Saturday, November 04, 2006

Hyper-local hero

Photo by Bob Christy/Kent State

Rob Curley
has gotten a lot of good press for his success at newspaper websites, but none better than the profile now online at Fast Company. Here's a typical observation:

... then along comes Curley, unburdened by pieties about "how we've always done it." Unlike previous ink-stained generations, he and his mostly young charges practice journalism with software code, video, podcasts, audio, slide shows, blogs--whatever works. Multimedia storytelling comes as naturally to him as satire did to Mencken. Likewise, interactivity: The notion of a newspaper as a conversation rather than a lecture doesn't strike fear in Curley, the way it does some newspaper purists. It's exciting, full of promise.
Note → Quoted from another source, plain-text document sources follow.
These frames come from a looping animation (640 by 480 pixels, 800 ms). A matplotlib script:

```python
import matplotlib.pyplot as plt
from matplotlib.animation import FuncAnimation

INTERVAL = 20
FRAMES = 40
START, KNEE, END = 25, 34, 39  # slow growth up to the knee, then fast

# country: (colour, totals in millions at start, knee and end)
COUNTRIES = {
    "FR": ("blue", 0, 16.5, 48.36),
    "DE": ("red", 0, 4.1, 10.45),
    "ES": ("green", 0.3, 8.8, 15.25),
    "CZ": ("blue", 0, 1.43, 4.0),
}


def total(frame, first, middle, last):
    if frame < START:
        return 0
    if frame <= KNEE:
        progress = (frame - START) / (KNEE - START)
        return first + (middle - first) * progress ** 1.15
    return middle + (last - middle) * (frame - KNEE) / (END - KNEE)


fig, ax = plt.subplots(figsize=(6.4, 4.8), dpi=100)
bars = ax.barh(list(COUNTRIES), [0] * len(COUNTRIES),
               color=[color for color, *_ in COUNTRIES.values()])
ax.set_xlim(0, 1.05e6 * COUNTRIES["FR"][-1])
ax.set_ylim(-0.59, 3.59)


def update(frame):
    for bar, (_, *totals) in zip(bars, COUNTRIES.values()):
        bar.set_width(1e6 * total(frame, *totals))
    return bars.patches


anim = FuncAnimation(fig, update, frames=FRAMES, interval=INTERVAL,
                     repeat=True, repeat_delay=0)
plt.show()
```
And although that may seem a little super-heated, there is much to like about the way Curley approaches the business of employing digital tools to extend the work newspapers do. Importantly, one clear focus is on satsfying the information needs of audiences, not just doing what we've always done in different forms. I liked this explanation from Curley:

"Most people still think of a newspaper Web site as a digital version of what went on the press last night, but that's a small part of what we do," Curley says. "I want a site to be so cool and important to people that they talk about it the way you talk about having a great park where you live. It's a local amenity."

–Howard Weaver


  1. Curley's work is impressive and there's a lot we can take from it. We're trying to find a feature or several features to bring locals to the Web site every day. The form of choice now is blogs, but it will take new forms soon. I think we're seeing "fun" on the Web site that isn't happening in the paper and we have to run with it.

  2. Anonymous6:54 AM